[Record set Boundary: Start]
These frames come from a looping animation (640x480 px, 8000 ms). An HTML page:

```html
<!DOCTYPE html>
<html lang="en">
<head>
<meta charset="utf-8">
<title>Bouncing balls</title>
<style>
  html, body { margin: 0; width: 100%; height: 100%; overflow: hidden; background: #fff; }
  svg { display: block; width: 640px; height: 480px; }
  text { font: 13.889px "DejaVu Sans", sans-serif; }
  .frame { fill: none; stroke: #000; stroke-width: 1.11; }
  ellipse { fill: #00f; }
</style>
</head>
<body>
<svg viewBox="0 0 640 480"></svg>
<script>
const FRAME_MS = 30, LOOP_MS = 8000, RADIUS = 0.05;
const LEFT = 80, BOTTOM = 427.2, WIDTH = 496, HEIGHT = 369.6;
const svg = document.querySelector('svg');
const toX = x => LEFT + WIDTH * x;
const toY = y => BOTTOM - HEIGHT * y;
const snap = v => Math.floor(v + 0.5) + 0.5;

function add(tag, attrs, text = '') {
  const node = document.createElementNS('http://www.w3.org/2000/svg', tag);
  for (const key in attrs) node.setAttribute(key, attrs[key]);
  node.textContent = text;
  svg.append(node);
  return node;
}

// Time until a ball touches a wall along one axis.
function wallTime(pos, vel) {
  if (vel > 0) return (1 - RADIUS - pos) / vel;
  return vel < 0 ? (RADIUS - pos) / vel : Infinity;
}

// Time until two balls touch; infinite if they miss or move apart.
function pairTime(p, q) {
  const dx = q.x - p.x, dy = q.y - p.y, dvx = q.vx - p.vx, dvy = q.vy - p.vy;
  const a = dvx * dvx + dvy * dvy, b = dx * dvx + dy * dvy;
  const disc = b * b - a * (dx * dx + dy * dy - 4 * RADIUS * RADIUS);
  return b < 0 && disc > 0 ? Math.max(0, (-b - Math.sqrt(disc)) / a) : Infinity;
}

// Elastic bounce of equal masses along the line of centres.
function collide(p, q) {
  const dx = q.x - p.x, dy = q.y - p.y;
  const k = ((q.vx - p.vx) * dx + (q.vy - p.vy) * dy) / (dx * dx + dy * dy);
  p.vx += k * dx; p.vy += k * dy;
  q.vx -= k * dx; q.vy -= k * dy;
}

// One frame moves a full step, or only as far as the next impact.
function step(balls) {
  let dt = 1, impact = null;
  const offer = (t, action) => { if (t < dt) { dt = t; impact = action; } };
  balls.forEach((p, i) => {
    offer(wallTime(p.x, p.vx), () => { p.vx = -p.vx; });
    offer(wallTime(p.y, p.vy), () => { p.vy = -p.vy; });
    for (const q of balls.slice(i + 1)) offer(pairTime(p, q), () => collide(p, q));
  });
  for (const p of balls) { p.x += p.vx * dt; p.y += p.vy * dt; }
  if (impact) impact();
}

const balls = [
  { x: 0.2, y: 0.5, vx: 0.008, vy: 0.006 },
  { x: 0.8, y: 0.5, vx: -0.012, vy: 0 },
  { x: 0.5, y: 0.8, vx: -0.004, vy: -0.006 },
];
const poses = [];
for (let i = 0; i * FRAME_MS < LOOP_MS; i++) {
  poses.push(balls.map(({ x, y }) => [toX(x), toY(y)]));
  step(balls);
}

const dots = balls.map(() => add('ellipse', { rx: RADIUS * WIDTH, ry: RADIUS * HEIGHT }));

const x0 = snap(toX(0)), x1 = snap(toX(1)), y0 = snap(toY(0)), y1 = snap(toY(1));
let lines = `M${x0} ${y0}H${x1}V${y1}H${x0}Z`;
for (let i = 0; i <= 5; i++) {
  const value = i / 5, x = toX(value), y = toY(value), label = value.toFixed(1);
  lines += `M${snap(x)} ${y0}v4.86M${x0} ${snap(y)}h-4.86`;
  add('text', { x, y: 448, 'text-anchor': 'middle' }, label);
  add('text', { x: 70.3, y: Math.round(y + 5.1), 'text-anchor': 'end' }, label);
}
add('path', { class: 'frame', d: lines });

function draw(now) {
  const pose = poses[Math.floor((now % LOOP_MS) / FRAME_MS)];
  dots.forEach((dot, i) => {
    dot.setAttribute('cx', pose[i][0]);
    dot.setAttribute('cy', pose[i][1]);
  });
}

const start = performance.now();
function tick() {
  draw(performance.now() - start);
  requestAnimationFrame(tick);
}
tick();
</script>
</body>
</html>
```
[Record set Boundary: End]
Problem to work on -
Every line of the data must be written out again word for word.

Solution below -
These frames come from a looping animation (640x480 px, 8000 ms). An HTML page:

```html
<!DOCTYPE html>
<html lang="en">
<head>
<meta charset="utf-8">
<title>Bouncing balls</title>
<style>
  html, body { margin: 0; width: 100%; height: 100%; overflow: hidden; background: #fff; }
  svg { display: block; width: 640px; height: 480px; }
  text { font: 13.889px "DejaVu Sans", sans-serif; }
  .frame { fill: none; stroke: #000; stroke-width: 1.11; }
  ellipse { fill: #00f; }
</style>
</head>
<body>
<svg viewBox="0 0 640 480"></svg>
<script>
const FRAME_MS = 30, LOOP_MS = 8000, RADIUS = 0.05;
const LEFT = 80, BOTTOM = 427.2, WIDTH = 496, HEIGHT = 369.6;
const svg = document.querySelector('svg');
const toX = x => LEFT + WIDTH * x;
const toY = y => BOTTOM - HEIGHT * y;
const snap = v => Math.floor(v + 0.5) + 0.5;

function add(tag, attrs, text = '') {
  const node = document.createElementNS('http://www.w3.org/2000/svg', tag);
  for (const key in attrs) node.setAttribute(key, attrs[key]);
  node.textContent = text;
  svg.append(node);
  return node;
}

// Time until a ball touches a wall along one axis.
function wallTime(pos, vel) {
  if (vel > 0) return (1 - RADIUS - pos) / vel;
  return vel < 0 ? (RADIUS - pos) / vel : Infinity;
}

// Time until two balls touch; infinite if they miss or move apart.
function pairTime(p, q) {
  const dx = q.x - p.x, dy = q.y - p.y, dvx = q.vx - p.vx, dvy = q.vy - p.vy;
  const a = dvx * dvx + dvy * dvy, b = dx * dvx + dy * dvy;
  const disc = b * b - a * (dx * dx + dy * dy - 4 * RADIUS * RADIUS);
  return b < 0 && disc > 0 ? Math.max(0, (-b - Math.sqrt(disc)) / a) : Infinity;
}

// Elastic bounce of equal masses along the line of centres.
function collide(p, q) {
  const dx = q.x - p.x, dy = q.y - p.y;
  const k = ((q.vx - p.vx) * dx + (q.vy - p.vy) * dy) / (dx * dx + dy * dy);
  p.vx += k * dx; p.vy += k * dy;
  q.vx -= k * dx; q.vy -= k * dy;
}

// One frame moves a full step, or only as far as the next impact.
function step(balls) {
  let dt = 1, impact = null;
  const offer = (t, action) => { if (t < dt) { dt = t; impact = action; } };
  balls.forEach((p, i) => {
    offer(wallTime(p.x, p.vx), () => { p.vx = -p.vx; });
    offer(wallTime(p.y, p.vy), () => { p.vy = -p.vy; });
    for (const q of balls.slice(i + 1)) offer(pairTime(p, q), () => collide(p, q));
  });
  for (const p of balls) { p.x += p.vx * dt; p.y += p.vy * dt; }
  if (impact) impact();
}

const balls = [
  { x: 0.2, y: 0.5, vx: 0.008, vy: 0.006 },
  { x: 0.8, y: 0.5, vx: -0.012, vy: 0 },
  { x: 0.5, y: 0.8, vx: -0.004, vy: -0.006 },
];
const poses = [];
for (let i = 0; i * FRAME_MS < LOOP_MS; i++) {
  poses.push(balls.map(({ x, y }) => [toX(x), toY(y)]));
  step(balls);
}

const dots = balls.map(() => add('ellipse', { rx: RADIUS * WIDTH, ry: RADIUS * HEIGHT }));

const x0 = snap(toX(0)), x1 = snap(toX(1)), y0 = snap(toY(0)), y1 = snap(toY(1));
let lines = `M${x0} ${y0}H${x1}V${y1}H${x0}Z`;
for (let i = 0; i <= 5; i++) {
  const value = i / 5, x = toX(value), y = toY(value), label = value.toFixed(1);
  lines += `M${snap(x)} ${y0}v4.86M${x0} ${snap(y)}h-4.86`;
  add('text', { x, y: 448, 'text-anchor': 'middle' }, label);
  add('text', { x: 70.3, y: Math.round(y + 5.1), 'text-anchor': 'end' }, label);
}
add('path', { class: 'frame', d: lines });

function draw(now) {
  const pose = poses[Math.floor((now % LOOP_MS) / FRAME_MS)];
  dots.forEach((dot, i) => {
    dot.setAttribute('cx', pose[i][0]);
    dot.setAttribute('cy', pose[i][1]);
  });
}

const start = performance.now();
function tick() {
  draw(performance.now() - start);
  requestAnimationFrame(tick);
}
tick();
</script>
</body>
</html>
```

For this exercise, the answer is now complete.